• _TASK ITEM_: Make an exact copy of all the entries, but do not reproduce the pictures.

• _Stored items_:
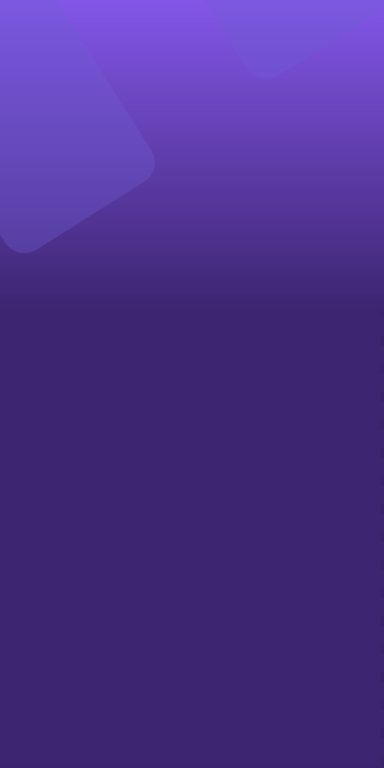
Reproduce this background procedurally as a WebGL 1 fragment shader.

```glsl
precision mediump float;

uniform vec2 u_resolution;

const vec3 DEEP_PURPLE = vec3(0.238, 0.145, 0.443);
const vec3 BRIGHT_VIOLET = vec3(0.515, 0.338, 0.910);
const vec3 CARD_TINT = vec3(0.430, 0.360, 0.820);

vec2 rotate(vec2 p, float angle) {
  float c = cos(angle);
  float s = sin(angle);
  return vec2(c * p.x + s * p.y, c * p.y - s * p.x);
}

float roundedBox(vec2 p, vec2 halfSize, float radius) {
  vec2 q = abs(p) - halfSize + radius;
  return length(max(q, 0.0)) + min(max(q.x, q.y), 0.0) - radius;
}

// Violet light fading down to the flat base
vec3 backdrop(float height, float fadeEnd, float top) {
  float glow = clamp((height - fadeEnd) / (top - fadeEnd), 0.0, 1.0);
  return mix(DEEP_PURPLE, BRIGHT_VIOLET, glow);
}

// Coverage of one tilted translucent card
float card(vec2 p, vec2 center, float tilt, float blur) {
  vec2 local = rotate(p - center, tilt);
  float d = roundedBox(local, vec2(0.225, 0.390), 0.060);
  return 1.0 - smoothstep(-blur, blur, d);
}

// Faint dashes along the right border of the flat area
float borderDashes(vec2 p, float spacing) {
  float dash = smoothstep(0.3, 0.8, sin(6.2832 * p.y / spacing));
  float strip = smoothstep(0.988, 0.994, p.x);
  return dash * strip * (1.0 - smoothstep(1.15, 1.2, p.y));
}

void main() {
  // Width spans 0..1 and height spans 0..2
  vec2 p = gl_FragCoord.xy / u_resolution * vec2(1.0, 2.0);
  float blur = 0.8 / u_resolution.x;
  float tilt = radians(32.3);

  vec3 color = backdrop(p.y, 1.193, 2.0);

  // Overlapping cards near the top
  color = mix(color, CARD_TINT, 0.36 * card(p, vec2(0.027, 1.768), tilt, blur));
  color = mix(color, CARD_TINT, 0.36 * card(p, vec2(0.657, 2.222), tilt, blur));

  // Quiet shading at the borders
  color *= 1.0 - 0.08 * borderDashes(p, 0.073);
  color *= 1.0 - 0.04 * (1.0 - smoothstep(0.0, 0.012, p.y));

  gl_FragColor = vec4(color, 1.0);
}
```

• _SOLUTION FOR THIS EXERCISE_:
Reproduce this background procedurally as a WebGL 1 fragment shader.

```glsl
precision mediump float;

uniform vec2 u_resolution;

const vec3 DEEP_PURPLE = vec3(0.238, 0.145, 0.443);
const vec3 BRIGHT_VIOLET = vec3(0.515, 0.338, 0.910);
const vec3 CARD_TINT = vec3(0.430, 0.360, 0.820);

vec2 rotate(vec2 p, float angle) {
  float c = cos(angle);
  float s = sin(angle);
  return vec2(c * p.x + s * p.y, c * p.y - s * p.x);
}

float roundedBox(vec2 p, vec2 halfSize, float radius) {
  vec2 q = abs(p) - halfSize + radius;
  return length(max(q, 0.0)) + min(max(q.x, q.y), 0.0) - radius;
}

// Violet light fading down to the flat base
vec3 backdrop(float height, float fadeEnd, float top) {
  float glow = clamp((height - fadeEnd) / (top - fadeEnd), 0.0, 1.0);
  return mix(DEEP_PURPLE, BRIGHT_VIOLET, glow);
}

// Coverage of one tilted translucent card
float card(vec2 p, vec2 center, float tilt, float blur) {
  vec2 local = rotate(p - center, tilt);
  float d = roundedBox(local, vec2(0.225, 0.390), 0.060);
  return 1.0 - smoothstep(-blur, blur, d);
}

// Faint dashes along the right border of the flat area
float borderDashes(vec2 p, float spacing) {
  float dash = smoothstep(0.3, 0.8, sin(6.2832 * p.y / spacing));
  float strip = smoothstep(0.988, 0.994, p.x);
  return dash * strip * (1.0 - smoothstep(1.15, 1.2, p.y));
}

void main() {
  // Width spans 0..1 and height spans 0..2
  vec2 p = gl_FragCoord.xy / u_resolution * vec2(1.0, 2.0);
  float blur = 0.8 / u_resolution.x;
  float tilt = radians(32.3);

  vec3 color = backdrop(p.y, 1.193, 2.0);

  // Overlapping cards near the top
  color = mix(color, CARD_TINT, 0.36 * card(p, vec2(0.027, 1.768), tilt, blur));
  color = mix(color, CARD_TINT, 0.36 * card(p, vec2(0.657, 2.222), tilt, blur));

  // Quiet shading at the borders
  color *= 1.0 - 0.08 * borderDashes(p, 0.073);
  color *= 1.0 - 0.04 * (1.0 - smoothstep(0.0, 0.012, p.y));

  gl_FragColor = vec4(color, 1.0);
}
```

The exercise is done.